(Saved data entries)

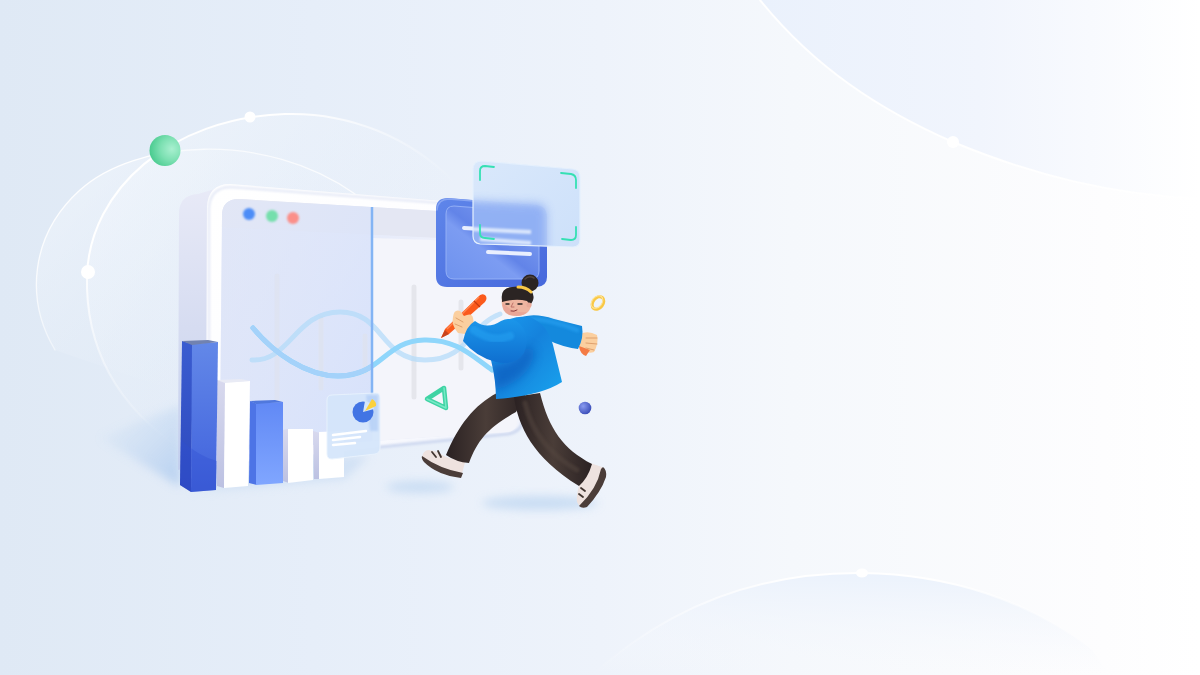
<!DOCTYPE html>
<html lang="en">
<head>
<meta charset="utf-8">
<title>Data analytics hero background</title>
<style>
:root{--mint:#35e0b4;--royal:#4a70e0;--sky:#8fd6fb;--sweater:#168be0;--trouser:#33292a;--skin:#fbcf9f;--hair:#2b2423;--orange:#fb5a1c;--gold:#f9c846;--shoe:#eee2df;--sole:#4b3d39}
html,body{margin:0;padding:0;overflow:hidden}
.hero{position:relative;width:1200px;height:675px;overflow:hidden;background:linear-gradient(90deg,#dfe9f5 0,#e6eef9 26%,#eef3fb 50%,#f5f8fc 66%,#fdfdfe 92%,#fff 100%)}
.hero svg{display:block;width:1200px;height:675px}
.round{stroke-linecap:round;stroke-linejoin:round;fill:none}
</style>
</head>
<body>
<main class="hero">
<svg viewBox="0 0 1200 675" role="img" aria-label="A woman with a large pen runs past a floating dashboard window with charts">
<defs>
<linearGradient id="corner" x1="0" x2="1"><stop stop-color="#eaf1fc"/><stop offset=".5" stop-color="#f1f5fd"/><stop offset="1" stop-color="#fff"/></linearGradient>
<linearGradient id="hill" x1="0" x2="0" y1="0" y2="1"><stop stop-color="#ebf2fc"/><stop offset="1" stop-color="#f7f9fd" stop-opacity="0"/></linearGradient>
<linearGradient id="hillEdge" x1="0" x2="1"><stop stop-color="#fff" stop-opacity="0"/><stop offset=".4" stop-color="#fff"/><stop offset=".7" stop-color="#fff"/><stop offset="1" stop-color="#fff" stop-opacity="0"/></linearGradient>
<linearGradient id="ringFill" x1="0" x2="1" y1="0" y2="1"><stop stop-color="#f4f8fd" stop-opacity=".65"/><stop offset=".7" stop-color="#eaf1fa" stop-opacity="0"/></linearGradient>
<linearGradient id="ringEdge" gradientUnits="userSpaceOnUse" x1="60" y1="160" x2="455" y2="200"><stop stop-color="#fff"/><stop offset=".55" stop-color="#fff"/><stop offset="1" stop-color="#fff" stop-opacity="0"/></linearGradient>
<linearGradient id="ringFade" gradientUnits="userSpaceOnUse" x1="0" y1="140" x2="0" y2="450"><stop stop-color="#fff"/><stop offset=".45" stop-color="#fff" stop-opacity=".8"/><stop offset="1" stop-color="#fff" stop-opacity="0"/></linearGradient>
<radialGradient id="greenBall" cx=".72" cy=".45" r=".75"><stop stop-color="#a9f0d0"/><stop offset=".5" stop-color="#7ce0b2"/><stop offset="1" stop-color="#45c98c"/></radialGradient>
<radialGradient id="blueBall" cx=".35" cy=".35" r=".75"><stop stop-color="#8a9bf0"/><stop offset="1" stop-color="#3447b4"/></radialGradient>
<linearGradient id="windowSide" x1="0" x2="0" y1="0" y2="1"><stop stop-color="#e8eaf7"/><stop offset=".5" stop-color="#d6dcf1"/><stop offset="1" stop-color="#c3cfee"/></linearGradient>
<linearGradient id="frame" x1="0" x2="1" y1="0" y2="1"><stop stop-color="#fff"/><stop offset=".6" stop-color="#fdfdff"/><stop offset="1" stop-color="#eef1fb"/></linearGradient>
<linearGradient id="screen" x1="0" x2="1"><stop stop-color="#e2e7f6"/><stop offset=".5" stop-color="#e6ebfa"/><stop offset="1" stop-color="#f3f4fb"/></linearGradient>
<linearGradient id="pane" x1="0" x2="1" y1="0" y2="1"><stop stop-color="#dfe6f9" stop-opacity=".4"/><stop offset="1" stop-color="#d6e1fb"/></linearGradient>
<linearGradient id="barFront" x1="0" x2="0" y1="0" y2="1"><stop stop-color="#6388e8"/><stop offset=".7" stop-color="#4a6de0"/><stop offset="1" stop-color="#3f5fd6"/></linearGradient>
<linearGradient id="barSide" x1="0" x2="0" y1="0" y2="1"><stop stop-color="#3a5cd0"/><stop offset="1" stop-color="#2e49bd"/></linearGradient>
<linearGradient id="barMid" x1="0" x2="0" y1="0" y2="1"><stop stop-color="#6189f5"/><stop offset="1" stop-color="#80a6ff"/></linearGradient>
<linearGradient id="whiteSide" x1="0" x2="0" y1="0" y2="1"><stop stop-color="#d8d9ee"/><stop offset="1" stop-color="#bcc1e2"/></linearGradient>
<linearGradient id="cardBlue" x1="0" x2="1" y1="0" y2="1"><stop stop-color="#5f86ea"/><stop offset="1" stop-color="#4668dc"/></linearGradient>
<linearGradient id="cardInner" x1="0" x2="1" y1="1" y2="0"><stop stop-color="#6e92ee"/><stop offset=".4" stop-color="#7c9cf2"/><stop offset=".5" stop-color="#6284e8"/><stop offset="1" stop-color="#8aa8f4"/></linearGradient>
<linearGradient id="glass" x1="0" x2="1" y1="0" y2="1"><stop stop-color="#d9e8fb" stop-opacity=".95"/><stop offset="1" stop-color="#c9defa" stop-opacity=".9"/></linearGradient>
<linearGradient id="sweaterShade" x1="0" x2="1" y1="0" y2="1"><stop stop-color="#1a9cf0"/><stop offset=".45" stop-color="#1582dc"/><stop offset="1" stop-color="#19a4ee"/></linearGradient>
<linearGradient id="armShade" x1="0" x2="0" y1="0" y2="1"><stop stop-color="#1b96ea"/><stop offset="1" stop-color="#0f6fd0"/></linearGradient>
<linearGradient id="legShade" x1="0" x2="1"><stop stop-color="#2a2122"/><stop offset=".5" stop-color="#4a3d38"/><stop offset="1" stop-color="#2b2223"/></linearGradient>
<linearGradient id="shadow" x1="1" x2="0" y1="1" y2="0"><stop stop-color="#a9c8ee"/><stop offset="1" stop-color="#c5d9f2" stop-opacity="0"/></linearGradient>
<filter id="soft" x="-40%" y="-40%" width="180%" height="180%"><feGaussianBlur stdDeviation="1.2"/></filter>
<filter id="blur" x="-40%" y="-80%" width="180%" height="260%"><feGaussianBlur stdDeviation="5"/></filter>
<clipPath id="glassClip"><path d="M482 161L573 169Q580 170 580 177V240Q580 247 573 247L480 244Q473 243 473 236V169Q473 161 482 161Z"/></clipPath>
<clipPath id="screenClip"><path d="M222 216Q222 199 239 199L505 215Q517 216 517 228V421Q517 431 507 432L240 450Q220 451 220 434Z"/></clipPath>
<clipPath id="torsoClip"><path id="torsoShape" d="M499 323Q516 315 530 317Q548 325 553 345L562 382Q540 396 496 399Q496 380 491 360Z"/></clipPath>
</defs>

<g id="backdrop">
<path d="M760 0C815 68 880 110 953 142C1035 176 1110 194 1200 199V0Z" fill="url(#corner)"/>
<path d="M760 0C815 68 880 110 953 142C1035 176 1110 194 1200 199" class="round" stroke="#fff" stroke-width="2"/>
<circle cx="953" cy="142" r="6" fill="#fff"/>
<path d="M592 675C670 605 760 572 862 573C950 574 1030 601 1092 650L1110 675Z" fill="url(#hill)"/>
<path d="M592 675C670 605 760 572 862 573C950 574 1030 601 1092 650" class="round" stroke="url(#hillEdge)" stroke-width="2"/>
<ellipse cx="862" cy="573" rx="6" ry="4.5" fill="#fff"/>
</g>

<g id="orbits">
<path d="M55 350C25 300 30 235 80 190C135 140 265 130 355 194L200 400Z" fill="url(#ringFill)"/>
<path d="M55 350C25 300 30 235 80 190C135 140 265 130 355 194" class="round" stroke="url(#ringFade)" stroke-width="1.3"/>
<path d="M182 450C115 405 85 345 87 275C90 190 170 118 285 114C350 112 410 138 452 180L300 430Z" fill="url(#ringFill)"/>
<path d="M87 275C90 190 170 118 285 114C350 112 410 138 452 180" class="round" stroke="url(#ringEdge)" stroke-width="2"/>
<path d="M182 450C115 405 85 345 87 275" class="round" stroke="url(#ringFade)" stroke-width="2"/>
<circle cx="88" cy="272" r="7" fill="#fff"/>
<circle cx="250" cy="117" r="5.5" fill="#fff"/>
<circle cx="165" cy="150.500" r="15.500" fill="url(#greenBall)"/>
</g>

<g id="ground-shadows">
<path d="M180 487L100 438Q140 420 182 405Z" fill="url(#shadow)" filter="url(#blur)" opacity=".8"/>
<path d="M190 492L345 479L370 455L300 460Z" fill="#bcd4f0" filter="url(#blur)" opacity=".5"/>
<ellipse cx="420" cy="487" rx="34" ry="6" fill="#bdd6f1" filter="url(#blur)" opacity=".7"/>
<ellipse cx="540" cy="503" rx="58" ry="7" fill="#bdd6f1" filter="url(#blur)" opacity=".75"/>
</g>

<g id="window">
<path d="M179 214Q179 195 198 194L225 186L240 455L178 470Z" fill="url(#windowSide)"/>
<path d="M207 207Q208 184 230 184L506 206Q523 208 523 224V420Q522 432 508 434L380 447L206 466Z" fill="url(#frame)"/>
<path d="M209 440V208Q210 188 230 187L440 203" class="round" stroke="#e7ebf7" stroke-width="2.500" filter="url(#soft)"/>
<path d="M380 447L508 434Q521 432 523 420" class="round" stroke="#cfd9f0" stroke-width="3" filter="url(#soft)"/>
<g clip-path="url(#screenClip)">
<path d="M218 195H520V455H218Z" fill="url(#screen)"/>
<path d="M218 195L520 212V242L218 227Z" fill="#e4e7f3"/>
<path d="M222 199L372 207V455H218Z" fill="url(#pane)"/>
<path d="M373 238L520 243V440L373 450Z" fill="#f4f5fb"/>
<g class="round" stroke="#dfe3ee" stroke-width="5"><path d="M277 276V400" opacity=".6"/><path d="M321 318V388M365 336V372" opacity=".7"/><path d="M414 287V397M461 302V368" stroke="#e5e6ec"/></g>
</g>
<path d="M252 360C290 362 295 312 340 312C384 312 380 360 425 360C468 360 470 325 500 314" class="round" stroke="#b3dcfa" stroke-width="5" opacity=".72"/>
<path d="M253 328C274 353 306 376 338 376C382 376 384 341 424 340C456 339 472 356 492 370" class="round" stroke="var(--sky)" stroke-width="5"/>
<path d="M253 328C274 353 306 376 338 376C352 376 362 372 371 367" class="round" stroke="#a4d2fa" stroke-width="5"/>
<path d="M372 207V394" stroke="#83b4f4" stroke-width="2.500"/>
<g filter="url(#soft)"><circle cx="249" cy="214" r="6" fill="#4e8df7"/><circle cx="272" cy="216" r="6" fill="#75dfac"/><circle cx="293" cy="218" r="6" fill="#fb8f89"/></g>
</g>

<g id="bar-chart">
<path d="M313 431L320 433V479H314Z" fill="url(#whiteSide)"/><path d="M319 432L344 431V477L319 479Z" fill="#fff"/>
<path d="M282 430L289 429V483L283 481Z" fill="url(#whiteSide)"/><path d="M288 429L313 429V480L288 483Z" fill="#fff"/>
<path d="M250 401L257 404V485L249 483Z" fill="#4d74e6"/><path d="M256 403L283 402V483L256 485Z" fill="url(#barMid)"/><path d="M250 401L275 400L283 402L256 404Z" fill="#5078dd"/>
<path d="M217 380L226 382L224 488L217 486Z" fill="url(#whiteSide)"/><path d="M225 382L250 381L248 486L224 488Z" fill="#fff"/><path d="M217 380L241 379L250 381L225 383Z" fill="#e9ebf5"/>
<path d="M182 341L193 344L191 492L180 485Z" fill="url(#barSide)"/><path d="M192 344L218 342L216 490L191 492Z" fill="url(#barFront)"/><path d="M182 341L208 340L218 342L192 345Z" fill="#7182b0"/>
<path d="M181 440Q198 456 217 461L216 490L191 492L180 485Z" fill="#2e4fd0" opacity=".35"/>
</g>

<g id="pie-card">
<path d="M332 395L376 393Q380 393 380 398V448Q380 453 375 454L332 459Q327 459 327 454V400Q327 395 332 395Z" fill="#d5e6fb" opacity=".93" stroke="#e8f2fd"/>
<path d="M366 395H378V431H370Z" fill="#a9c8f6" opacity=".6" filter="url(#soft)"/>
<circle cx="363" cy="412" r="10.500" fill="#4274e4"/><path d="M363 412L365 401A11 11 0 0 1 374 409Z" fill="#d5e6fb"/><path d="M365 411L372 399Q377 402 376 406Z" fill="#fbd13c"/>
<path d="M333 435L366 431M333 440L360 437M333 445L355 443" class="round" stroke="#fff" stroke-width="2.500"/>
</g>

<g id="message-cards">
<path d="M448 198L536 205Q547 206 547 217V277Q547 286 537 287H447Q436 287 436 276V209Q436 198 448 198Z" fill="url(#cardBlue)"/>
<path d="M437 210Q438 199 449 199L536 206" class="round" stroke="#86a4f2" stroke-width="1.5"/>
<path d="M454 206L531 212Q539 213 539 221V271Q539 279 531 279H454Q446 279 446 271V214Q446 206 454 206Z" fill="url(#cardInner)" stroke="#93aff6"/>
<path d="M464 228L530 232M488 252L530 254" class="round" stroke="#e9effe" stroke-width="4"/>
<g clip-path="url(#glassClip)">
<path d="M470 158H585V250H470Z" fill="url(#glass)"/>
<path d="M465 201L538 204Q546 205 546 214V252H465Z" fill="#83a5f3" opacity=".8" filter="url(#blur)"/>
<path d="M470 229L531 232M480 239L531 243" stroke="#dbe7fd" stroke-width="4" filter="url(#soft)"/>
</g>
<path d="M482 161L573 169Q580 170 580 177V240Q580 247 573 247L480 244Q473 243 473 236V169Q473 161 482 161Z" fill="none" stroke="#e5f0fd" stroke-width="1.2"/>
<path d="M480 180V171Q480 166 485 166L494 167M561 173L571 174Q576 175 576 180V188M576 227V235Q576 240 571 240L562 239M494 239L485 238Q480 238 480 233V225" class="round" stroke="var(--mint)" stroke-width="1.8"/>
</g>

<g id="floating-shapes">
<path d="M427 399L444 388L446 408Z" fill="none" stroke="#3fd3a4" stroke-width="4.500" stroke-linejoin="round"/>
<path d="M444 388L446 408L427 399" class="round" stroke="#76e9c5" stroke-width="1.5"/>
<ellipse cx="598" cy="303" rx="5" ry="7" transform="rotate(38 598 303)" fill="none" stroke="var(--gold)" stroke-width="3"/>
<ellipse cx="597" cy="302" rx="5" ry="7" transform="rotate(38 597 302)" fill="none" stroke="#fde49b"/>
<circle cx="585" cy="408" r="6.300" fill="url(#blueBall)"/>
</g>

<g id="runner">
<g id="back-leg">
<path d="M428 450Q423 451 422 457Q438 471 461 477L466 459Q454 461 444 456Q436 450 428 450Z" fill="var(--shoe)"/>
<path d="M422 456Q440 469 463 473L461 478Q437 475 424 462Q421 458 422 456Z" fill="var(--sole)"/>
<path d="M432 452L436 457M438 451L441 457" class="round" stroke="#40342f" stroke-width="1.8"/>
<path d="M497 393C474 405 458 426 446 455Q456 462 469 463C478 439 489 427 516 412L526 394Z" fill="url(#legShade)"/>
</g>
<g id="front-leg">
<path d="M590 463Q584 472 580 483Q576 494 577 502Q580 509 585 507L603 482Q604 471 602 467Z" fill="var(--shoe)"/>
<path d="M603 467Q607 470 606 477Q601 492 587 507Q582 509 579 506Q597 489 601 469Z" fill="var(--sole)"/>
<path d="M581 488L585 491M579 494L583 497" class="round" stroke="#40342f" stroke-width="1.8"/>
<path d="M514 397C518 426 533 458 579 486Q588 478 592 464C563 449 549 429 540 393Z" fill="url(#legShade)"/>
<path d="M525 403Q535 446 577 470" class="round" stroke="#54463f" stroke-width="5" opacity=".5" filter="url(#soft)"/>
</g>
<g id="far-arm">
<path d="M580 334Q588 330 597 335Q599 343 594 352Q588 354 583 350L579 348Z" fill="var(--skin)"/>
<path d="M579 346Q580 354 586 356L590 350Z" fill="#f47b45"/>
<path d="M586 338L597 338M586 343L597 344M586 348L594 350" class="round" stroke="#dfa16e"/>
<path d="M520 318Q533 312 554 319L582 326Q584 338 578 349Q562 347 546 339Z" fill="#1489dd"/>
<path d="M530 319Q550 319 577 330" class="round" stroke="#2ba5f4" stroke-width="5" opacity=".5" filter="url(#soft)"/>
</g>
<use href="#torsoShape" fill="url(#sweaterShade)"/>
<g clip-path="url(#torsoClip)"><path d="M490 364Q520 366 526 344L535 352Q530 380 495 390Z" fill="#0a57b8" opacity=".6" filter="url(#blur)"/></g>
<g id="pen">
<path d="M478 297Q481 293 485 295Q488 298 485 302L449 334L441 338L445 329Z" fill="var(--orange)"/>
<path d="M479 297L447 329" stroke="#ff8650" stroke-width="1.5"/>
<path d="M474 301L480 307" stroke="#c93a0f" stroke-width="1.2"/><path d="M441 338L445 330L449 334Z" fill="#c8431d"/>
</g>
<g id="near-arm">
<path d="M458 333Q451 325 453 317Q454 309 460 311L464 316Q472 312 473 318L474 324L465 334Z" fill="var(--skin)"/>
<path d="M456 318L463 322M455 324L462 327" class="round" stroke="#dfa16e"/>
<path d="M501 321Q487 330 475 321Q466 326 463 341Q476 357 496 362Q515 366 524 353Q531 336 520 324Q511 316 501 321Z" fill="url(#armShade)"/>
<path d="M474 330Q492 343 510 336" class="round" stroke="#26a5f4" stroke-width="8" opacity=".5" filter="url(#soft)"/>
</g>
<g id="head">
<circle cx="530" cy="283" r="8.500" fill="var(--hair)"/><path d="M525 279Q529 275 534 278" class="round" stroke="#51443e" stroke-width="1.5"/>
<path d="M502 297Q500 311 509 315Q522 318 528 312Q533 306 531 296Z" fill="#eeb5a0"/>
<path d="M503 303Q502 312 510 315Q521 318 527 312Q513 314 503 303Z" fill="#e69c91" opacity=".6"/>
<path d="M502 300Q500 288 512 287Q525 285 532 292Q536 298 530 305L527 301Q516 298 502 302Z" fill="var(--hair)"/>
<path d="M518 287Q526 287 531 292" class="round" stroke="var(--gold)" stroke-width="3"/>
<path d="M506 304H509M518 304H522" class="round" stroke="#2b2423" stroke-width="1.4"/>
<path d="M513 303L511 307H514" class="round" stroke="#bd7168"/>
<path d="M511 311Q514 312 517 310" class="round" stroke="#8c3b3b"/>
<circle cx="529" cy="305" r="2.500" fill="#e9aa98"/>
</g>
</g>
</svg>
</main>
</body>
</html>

### Problem
Set down the records above exactly as written, beginning with the first line and ending with the line that contains "0,#e6eef9 26%,#eef3fb 50%,#f5f8fc", and do not include pictures.

### Answer box
<!DOCTYPE html>
<html lang="en">
<head>
<meta charset="utf-8">
<title>Data analytics hero background</title>
<style>
:root{--mint:#35e0b4;--royal:#4a70e0;--sky:#8fd6fb;--sweater:#168be0;--trouser:#33292a;--skin:#fbcf9f;--hair:#2b2423;--orange:#fb5a1c;--gold:#f9c846;--shoe:#eee2df;--sole:#4b3d39}
html,body{margin:0;padding:0;overflow:hidden}
.hero{position:relative;width:1200px;height:675px;overflow:hidden;background:linear-gradient(90deg,#dfe9f5 0,#e6eef9 26%,#eef3fb 50%,#f5f8fc 66%,#fdfdfe 92%,#fff 100%)}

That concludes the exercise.